DATA FOR THIS EXERCISE: Begin
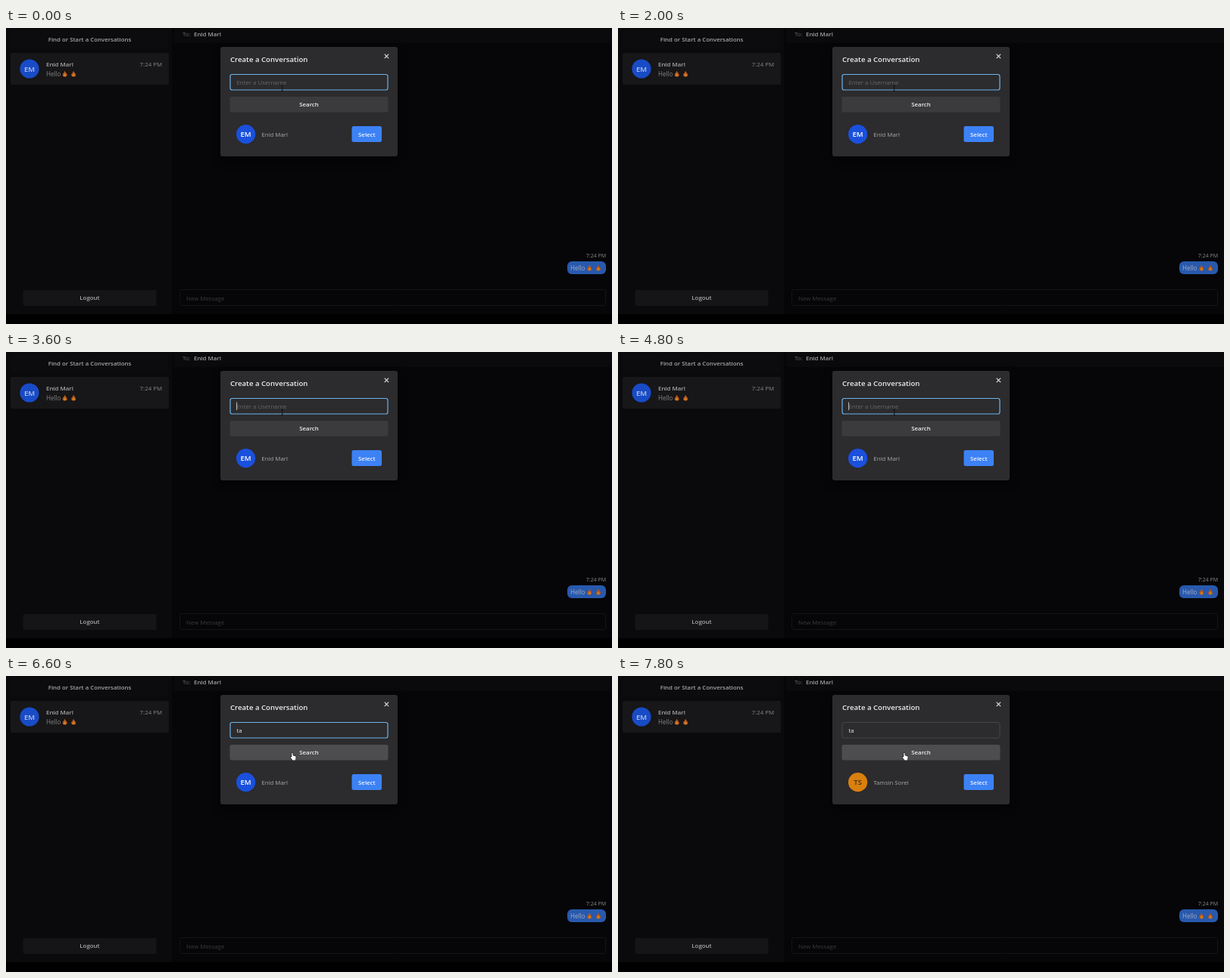
Animation, 800 px wide and 392 px high, one loop 8 s. Source, as an HTML page with a canvas:

```html
<!DOCTYPE html>
<html lang="en">
<head>
<meta charset="utf-8">
<title>Create a Conversation</title>
<style>
html, body { margin: 0; width: 100%; height: 100%; overflow: hidden; background: #000; }
canvas { display: block; width: 800px; height: 392px; }
</style>
</head>
<body>
<canvas id="stage"></canvas>
<script>
const W = 800, H = 392, LOOP = 8000;
const FONT = '"Open Sans", "Noto Sans", sans-serif';
const BASE = 7.85;

// Timeline in ms
const KEY_T = 5500, KEY_A = 5750;
const MOVE_START = 5850, MOVE_END = 6250;
const LOAD = 6700, DONE = 7700;
const BLINK = 1060, BLINK_START = 370;

const FRIEND = { name: 'Enid Marl', initials: 'EM', color: '#1a50dd', ink: '#fff' };
const FOUND = { name: 'Tamsin Sorel', initials: 'TS', color: '#d9800f', ink: '#42300f' };

const canvas = document.getElementById('stage');
const ctx = canvas.getContext('2d');
const dpr = window.devicePixelRatio || 1;
canvas.width = W * dpr;
canvas.height = H * dpr;

function box(x, y, w, h, r, fill, stroke, line = 1) {
  ctx.beginPath();
  ctx.roundRect(x, y, w, h, r);
  if (fill) { ctx.fillStyle = fill; ctx.fill(); }
  if (stroke) { ctx.strokeStyle = stroke; ctx.lineWidth = line; ctx.stroke(); }
}

function text(str, x, y, color, { size = BASE, weight = 400, align = 'left' } = {}) {
  ctx.font = `${weight} ${size}px ${FONT}`;
  ctx.textAlign = align;
  ctx.fillStyle = color;
  ctx.fillText(str, x, y);
}

function line(color, width, ...points) {
  ctx.beginPath();
  points.forEach(([x, y], i) => i ? ctx.lineTo(x, y) : ctx.moveTo(x, y));
  ctx.strokeStyle = color;
  ctx.lineWidth = width;
  ctx.stroke();
}

function disc(x, y, r, fill) {
  ctx.beginPath();
  ctx.arc(x, y, r, 0, Math.PI * 2);
  ctx.fillStyle = fill;
  ctx.fill();
}

function avatar(x, y, person, color = person.color, ink = person.ink) {
  disc(x, y, 12.6, color);
  text(person.initials, x, y + 3.5, ink, { size: 9.6, weight: 600, align: 'center' });
}

function drop(x, y, s, color) {
  ctx.beginPath();
  ctx.moveTo(x - 0.3 * s, y - 4.2 * s);
  ctx.bezierCurveTo(x + 0.6 * s, y - 2 * s, x + 3.2 * s, y - 0.6 * s, x + 3 * s, y + 1.6 * s);
  ctx.bezierCurveTo(x + 2.8 * s, y + 4.4 * s, x - 2.8 * s, y + 4.4 * s, x - 3 * s, y + 1.6 * s);
  ctx.bezierCurveTo(x - 3.1 * s, y - 0.4 * s, x - 0.4 * s, y - 1.4 * s, x - 0.3 * s, y - 4.2 * s);
  ctx.fillStyle = color;
  ctx.fill();
}

function flame(x, y) {
  drop(x, y, 1, '#b4551c');
  drop(x, y + 1.2, 0.55, '#cc8526');
}

function drawPage() {
  ctx.fillStyle = '#060508';
  ctx.fillRect(0, 0, W, 379);
  ctx.fillStyle = '#0a090b';
  ctx.fillRect(0, 0, 219, 379);
  ctx.fillRect(222, 0, 578, 20);
  ctx.fillStyle = '#000';
  ctx.fillRect(0, 379, W, 13);

  box(6, 2, 208, 25, 3, '#0c0b0d');
  text('Find or Start a Conversations', 110.5, 17.5, '#a6a6a6', { weight: 600, align: 'center' });

  box(6, 33, 209, 42, 2, '#171618');
  avatar(31, 54, FRIEND, '#184bc6', '#b9c5e6');
  text(FRIEND.name, 53, 51, '#a8a8a8', { weight: 600 });
  text('7:24 PM', 206, 51, '#858585', { align: 'right' });
  text('Hello', 53, 63.7, '#858585', { size: 8.1 });
  flame(77.7, 60.8);
  flame(89.2, 60.8);

  box(22.5, 347, 176, 21, 2, '#151416');
  text('Logout', 110.5, 360.3, '#aaa', { weight: 600, align: 'center' });

  text('To:', 233, 11.3, '#666');
  text(FRIEND.name, 248, 11.3, '#a2a2a2', { weight: 600 });

  text('7:24 PM', 792, 304.4, '#888', { size: 7, align: 'right' });
  box(741, 309, 51, 17, 6, '#2859ad');
  text('Hello', 745, 320.5, '#a4adbd', { size: 8.1 });
  flame(770.3, 317.8);
  flame(782, 317.8);

  box(229.5, 346.5, 562, 21, 2, null, '#141316');
  text('New Message', 238, 360.5, '#3b3b3d');
}

function caretOn(t) {
  if (t < KEY_T) return ((t - BLINK_START + BLINK) % BLINK) < BLINK / 2;
  const since = t - (t < KEY_A ? KEY_T : KEY_A);
  return since % BLINK < BLINK / 2;
}

function drawInput(t) {
  const typed = t < KEY_T ? '' : t < KEY_A ? 't' : 'ta';
  if (t < LOAD) box(296, 61.5, 208, 20.5, 2.5, null, '#69b4ef', 1.2);
  else box(296, 61.5, 208, 20.5, 2.5, null, '#49494b', 0.9);

  if (typed) text(typed, 304.5, 74.8, '#ececec');
  else text('Enter a Username', 304.5, 74.8, '#68686a');

  if (t < LOAD && caretOn(t)) {
    ctx.font = `400 ${BASE}px ${FONT}`;
    const x = 304.6 + ctx.measureText(typed).width;
    line('#e8e8e8', 0.8, [x, 66.5], [x, 77]);
  }
}

function drawSpinner(t) {
  const start = -Math.PI * 0.85 + (t - 7400) / 450 * Math.PI * 2;
  ctx.beginPath();
  ctx.arc(400, 101.2, 4.2, start, start + Math.PI * 0.95);
  ctx.strokeStyle = '#858587';
  ctx.lineWidth = 1;
  ctx.stroke();
}

function drawModal(t, hover) {
  const loading = t >= LOAD && t < DONE;
  ctx.save();
  ctx.shadowColor = 'rgba(0,0,0,.75)';
  ctx.shadowBlur = 12 * dpr;
  ctx.shadowOffsetY = 4 * dpr;
  box(283, 25, 234, loading ? 99 : 145, 3, '#2c2b2d');
  ctx.restore();

  text('Create a Conversation', 296, 45, '#efefef', { size: 9.6, weight: 600 });
  line('#e6e6e6', 1.1, [499.7, 34.7], [505.1, 40.1]);
  line('#e6e6e6', 1.1, [505.1, 34.7], [499.7, 40.1]);
  drawInput(t);

  box(295.5, 91, 209, 20.5, 2.5, loading ? '#343335' : hover ? '#4d4c4e' : '#3b3a3c');
  if (loading) {
    drawSpinner(t);
    return;
  }
  text('Search', 400, 104.2, '#f0f0f0', { weight: 600, align: 'center' });

  const person = t >= DONE ? FOUND : FRIEND;
  avatar(316.6, 140.7, person);
  text(person.name, 337.3, 143.8, '#aaaaac');
  box(456.5, 130, 39.5, 21, 2.5, '#3c82f5');
  text('Select', 476.3, 143.8, '#f2f6ff', { weight: 600, align: 'center' });
}

function outline(points) {
  ctx.beginPath();
  points.forEach(([x, y]) => ctx.lineTo(x, y));
  ctx.closePath();
  ctx.lineJoin = 'round';
  ctx.strokeStyle = '#111';
  ctx.lineWidth = 1.2;
  ctx.stroke();
  ctx.fillStyle = '#fff';
  ctx.fill();
}

const pointers = {
  beam() {
    line('#0b0b0c', 0.9, [0, -3.5], [0, 3.5]);
    line('#0b0b0c', 0.7, [-1.2, -3.5], [1.2, -3.5]);
    line('#0b0b0c', 0.7, [-1.2, 3.5], [1.2, 3.5]);
  },
  arrow() {
    outline([[0, 0], [0, 8], [1.8, 6.4], [3, 9], [4.2, 8.4], [3, 6], [5.4, 5.8]]);
  },
  hand() {
    outline([[-0.8, 0], [0.5, 0], [0.7, 3.3], [4.2, 4.2], [4.7, 5.2],
      [4.1, 9.4], [0.3, 9.4], [-2.4, 5.7], [-1.8, 4.9], [-0.7, 5.6]]);
  },
  blocked() {
    disc(0, 3, 3.8, '#231717');
    disc(0, 3, 3.2, '#f1dfd9');
    ctx.beginPath();
    ctx.arc(0, 3, 2.7, 0, Math.PI * 2);
    ctx.strokeStyle = '#c4412f';
    ctx.lineWidth = 1;
    ctx.stroke();
    line('#c4412f', 1, [-1.9, 1.1], [1.9, 4.9]);
  }
};

function pointerAt(t) {
  const p = Math.min(1, Math.max(0, (t - MOVE_START) / (MOVE_END - MOVE_START)));
  const e = p * p * (3 - 2 * p);
  return [364.7 + 13.3 * e, 80 + 22 * e];
}

function draw(t) {
  const [x, y] = pointerAt(t);
  const hover = y >= 91;
  ctx.setTransform(dpr, 0, 0, dpr, 0, 0);
  drawPage();
  drawModal(t, hover);

  const loading = t >= LOAD && t < DONE;
  const kind = loading ? 'blocked' : hover ? 'hand' : y > 82 ? 'arrow' : 'beam';
  ctx.translate(x, y);
  pointers[kind]();
}

function tick() {
  draw(performance.now() % LOOP);
  requestAnimationFrame(tick);
}
tick();
</script>
</body>
</html>
```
DATA FOR THIS EXERCISE: End
Using the string "weight" as the search term, count the lines of the data above that hold it and report that number alone.

COMPLETED TASK
10